It cited a study by the Pew Research Center a few years ago showing 8.4% of marriages are interracial compared to 3.2% in 1980. The West Coast leads the trend as usual, perhaps because of its greater racial diversity, with 20% of marriages being interracial. It didn’t specify if the bride or groom was already multiracial. In 2010, 15% of new marriages were interracial so the trend is rising.
This is not a new type of trend. When I look at my own family I see this melting pot. We no longer live in isolated towns, common in centuries past. My great-great grandparents were from Genoa. Their daughter married my great grandfather who was also Italian, but from a different region. Their son married my grandmother who was Irish not Italian, but was also European and Catholic. Their daughter, my mother, married my father who was not Catholic nor Irish-Italian, but was also white and Christian. My generation is, I would argue, statistically poised to marry across racial and religious lines.

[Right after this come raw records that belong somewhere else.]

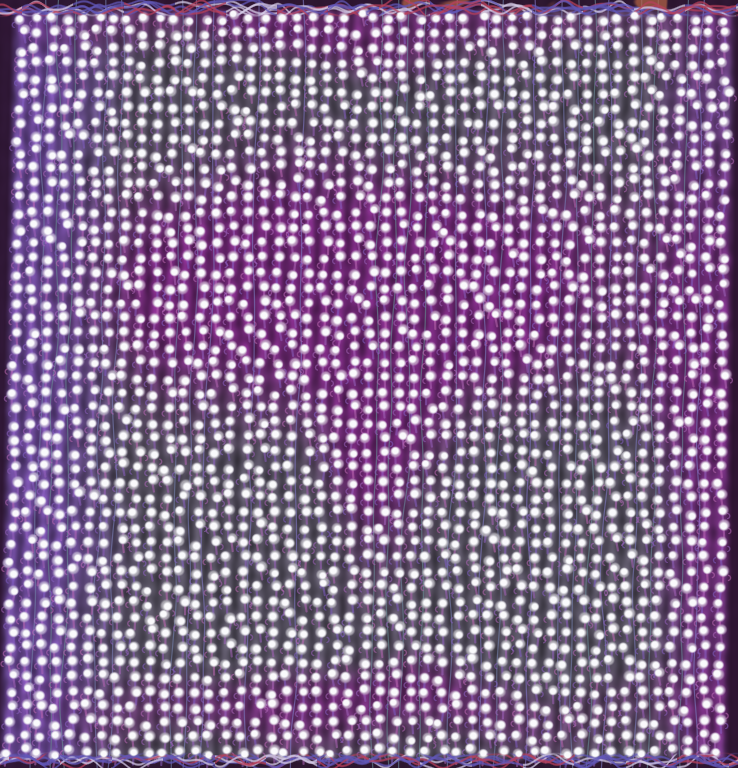
This pattern is drawn by a WebGL 2 fragment shader. Its source:

```glsl
#version 300 es
precision highp float;
// A curtain of 47 by 50 glowing lamps on hanging strings, seen over a softly
// tinted backdrop. Each lamp is a jittered cell with a curl of wire; long loose
// strands hang between the columns and frayed leads fringe the top and bottom.

uniform vec2 u_resolution;
out vec4 outColor;

const vec2 LAMPS = vec2(47.0, 50.0);
const float ROW_PITCH = 0.0195;
const vec3 MAGENTA = vec3(0.43, 0.15, 0.45);
const vec3 VIOLET = vec3(0.41, 0.27, 0.59);
const vec3 SLATE = vec3(0.33, 0.31, 0.37);
const vec3 SHADOW = vec3(0.16, 0.07, 0.17);
const vec3 WHITE = vec3(0.98, 0.98, 0.99);

float hash(vec2 p, float seed) {
  vec3 q = fract(vec3(p.xyx + seed * 7.31) * vec3(0.1031, 0.103, 0.0973));
  q += dot(q, q.yzx + 33.33);
  return fract((q.x + q.y) * q.z);
}

vec2 gradient(vec2 cell) {
  float angle = 6.2832 * hash(cell, 9.0);
  return vec2(cos(angle), sin(angle));
}

float gradientNoise(vec2 p) {
  vec2 i = floor(p), f = fract(p);
  vec2 w = f * f * f * (f * (f * 6.0 - 15.0) + 10.0);
  vec2 e = vec2(1.0, 0.0);
  float low = mix(dot(gradient(i), f), dot(gradient(i + e), f - e), w.x);
  float high = mix(dot(gradient(i + e.yx), f - e.yx), dot(gradient(i + 1.0), f - 1.0), w.x);
  return mix(low, high, w.y);
}

float blob(vec2 p, vec2 center, vec2 radius) {
  vec2 d = (p - center) / radius;
  return exp(-dot(d, d));
}

float segment(vec2 p, vec2 a, vec2 b) {
  vec2 ab = b - a;
  return length(p - a - ab * clamp(dot(p - a, ab) / dot(ab, ab), 0.0, 1.0));
}

float stroke(float dist, float halfWidth, float pixel) {
  return clamp((halfWidth - dist) / pixel + 0.5, 0.0, 1.0);
}

// Broad colour zones: magenta middle, slate bands, violet sides.
vec3 backdrop(vec2 uv) {
  vec2 p = uv + 0.05 * gradientNoise(uv * 6.0);
  float pink = blob(p, vec2(0.30, 0.63), vec2(0.19, 0.17)) + blob(p, vec2(0.66, 0.63), vec2(0.22, 0.17));
  pink += 0.8 * blob(p, vec2(0.51, 0.43), vec2(0.08, 0.2)) + 0.7 * blob(p, vec2(0.45, 0.97), vec2(0.5, 0.06));
  pink += 0.7 * blob(p, vec2(0.97, 0.4), vec2(0.09, 0.6)) + 0.7 * blob(p, vec2(0.45, 0.07), vec2(0.45, 0.06));
  float violet = smoothstep(0.2, 0.04, p.x) + 0.55 * smoothstep(0.86, 0.98, p.x);
  vec3 tint = mix(SLATE, VIOLET, clamp(violet, 0.0, 0.9));
  return mix(tint, MAGENTA, smoothstep(0.1, 0.9, pink));
}

// Wandering leads running along one edge; y is measured away from the lamps.
vec3 fringe(vec3 color, float x, float y, float seed, float pixel) {
  float tag = smoothstep(0.25, 0.35, gradientNoise(vec2(x * 0.35, y * 0.5 + seed)));
  color = mix(color, vec3(0.72, 0.4, 0.28), 0.7 * tag * smoothstep(0.4, 0.7, y) * step(seed, 50.0));
  for (int k = 0; k < 7; k++) {
    float id = float(k) + seed;
    float path = 0.55 + 1.3 * gradientNoise(vec2(x * 0.55, id * 3.7));
    float pick = hash(vec2(floor(x * 0.3), id), 3.0);
    vec3 lead = mix(vec3(0.38, 0.34, 0.72), vec3(0.72, 0.25, 0.36), step(0.5, pick));
    lead = mix(lead, vec3(0.83, 0.79, 0.9), step(0.75, pick));
    color = mix(color, lead, 0.75 * stroke(abs(y - path) * 0.75, 0.055, pixel) * smoothstep(0.0, 0.3, y));
  }
  return color;
}

void main() {
  vec2 uv = gl_FragCoord.xy / u_resolution;
  float pixel = 1.0 / (u_resolution.y * ROW_PITCH);
  // Lamp coordinates: whole numbers are lamps, columns lean slightly.
  vec2 grid = vec2((uv.x - mix(0.012, 0.030, uv.y)) / mix(0.0209, 0.02073, uv.y), (uv.y - 0.0212) / ROW_PITCH);
  vec3 tint = backdrop(uv);

  // Backdrop with darker gaps between columns and outside the curtain.
  float gap = 0.5 - 0.5 * cos(6.2832 * grid.x);
  vec3 color = tint * (1.04 - 0.28 * gap + 0.3 * gradientNoise(grid * vec2(1.7, 0.9)));
  vec2 outside = max(-grid, grid - LAMPS + 1.0);
  color = mix(color, SHADOW, 0.9 * smoothstep(0.25, 0.8, max(outside.x, outside.y)));

  // Loose strands in some of the gaps.
  float column = floor(grid.x);
  float sway = 0.5 + 0.55 * gradientNoise(vec2(column * 5.3, grid.y * 0.14));
  float hung = step(0.5, hash(vec2(column, 2.0), 4.0)) * step(outside.x, 0.0);
  vec3 strand = mix(vec3(0.47, 0.42, 0.72), vec3(0.38, 0.5, 0.53), hash(vec2(column, 5.0), 6.0));
  color = mix(color, strand, 0.7 * hung * stroke(abs(fract(grid.x) - sway), 0.04, pixel));

  // Wires, then lamps, gathered from the neighbouring cells.
  float glow = 0.0, lens = 0.0, core = 0.0;
  for (int j = -1; j <= 1; j++) for (int i = -1; i <= 1; i++) {
    vec2 id = floor(grid + 0.5) + vec2(i, j);
    if (any(lessThan(id, vec2(0.0))) || any(greaterThanEqual(id, LAMPS))) continue;
    vec2 r = vec2(hash(id, 1.0), hash(id, 2.0)) - 0.5;
    vec2 shift = 0.24 * r + r * r * r * 1.2;
    shift.y += 0.16 * (hash(vec2(id.x, 8.0), 5.0) - 0.5);
    vec2 p = grid - id - shift;
    float side = r.x > 0.3 ? 1.0 : -1.0;
    float curl = abs(length(p - vec2(0.3 * side, -0.38 + 0.2 * r.y)) - 0.17);
    curl += max(0.0, -side * (p.x - 0.34 * side));
    float drop = segment(p, vec2(0.0, -0.2), vec2(0.25 * r.y, -0.8));
    vec3 wire = mix(vec3(0.46, 0.34, 0.72), vec3(0.7, 0.38, 0.65), hash(id, 7.0));
    color = mix(color, wire, 0.6 * max(stroke(curl, 0.045, pixel), stroke(drop, 0.07, pixel)));
    float scale = 0.92 + 0.16 * hash(id, 11.0);
    float d = length(p) / scale;
    float body = length(p - 0.16 * vec2(r.y, r.x)) / scale;
    glow += exp(-7.0 * d * d);
    lens = max(lens, smoothstep(0.43, 0.24, body));
    core = max(core, smoothstep(0.33, 0.15, d));
  }
  color += tint * 0.3 * glow;
  color = mix(color, mix(tint, WHITE, 0.57), 0.9 * lens);
  color = mix(color, WHITE, core);

  // Frayed leads beyond the first and last rows.
  if (outside.y > 0.0) {
    float seed = grid.y > 0.0 ? 20.0 : 60.0;
    color = mix(fringe(color, grid.x, outside.y, seed, pixel), color, core);
  }
  outColor = vec4(clamp(color, 0.0, 1.0), 1.0);
}
```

Of course people have married outside these lines already, but my point is there is a loosening of ethnic imperatives in America. Not to pretend we have been on a constant trajectory toward freedom and equality, but we have a few centuries now to see how coupling has played out long term. So to those who think this is a bad thing, your ancestors would likely be furious at whom you married, for not conforming to their concept of a suitable partner.
Interracial marriage was illegal in many states until 1967 with the civil rights case of Loving v. Virginia.
It is estimated that the majority of Americans by 2050 will not be pure white. (Of course the fear before was that the majority might not be pure Anglo, which came to pass decades ago.) So we better develop some agile perspective on multiculturalism soon. Ignorance of racial dominance and hatred can’t be ignored. I see the refusal to challenge racism as a precursor to political or other confrontations on a national scale given the changing demographics. Let me reiterate that we are not bound to a trajectory towards freedom and equality; it must be a conscious effort.
The same article above also mentioned that 63% of those surveyed said it “would be fine” for a family member to marry outside their race. Is race what might be used to maintain ones cultural values? Phenotype is only part of who we are.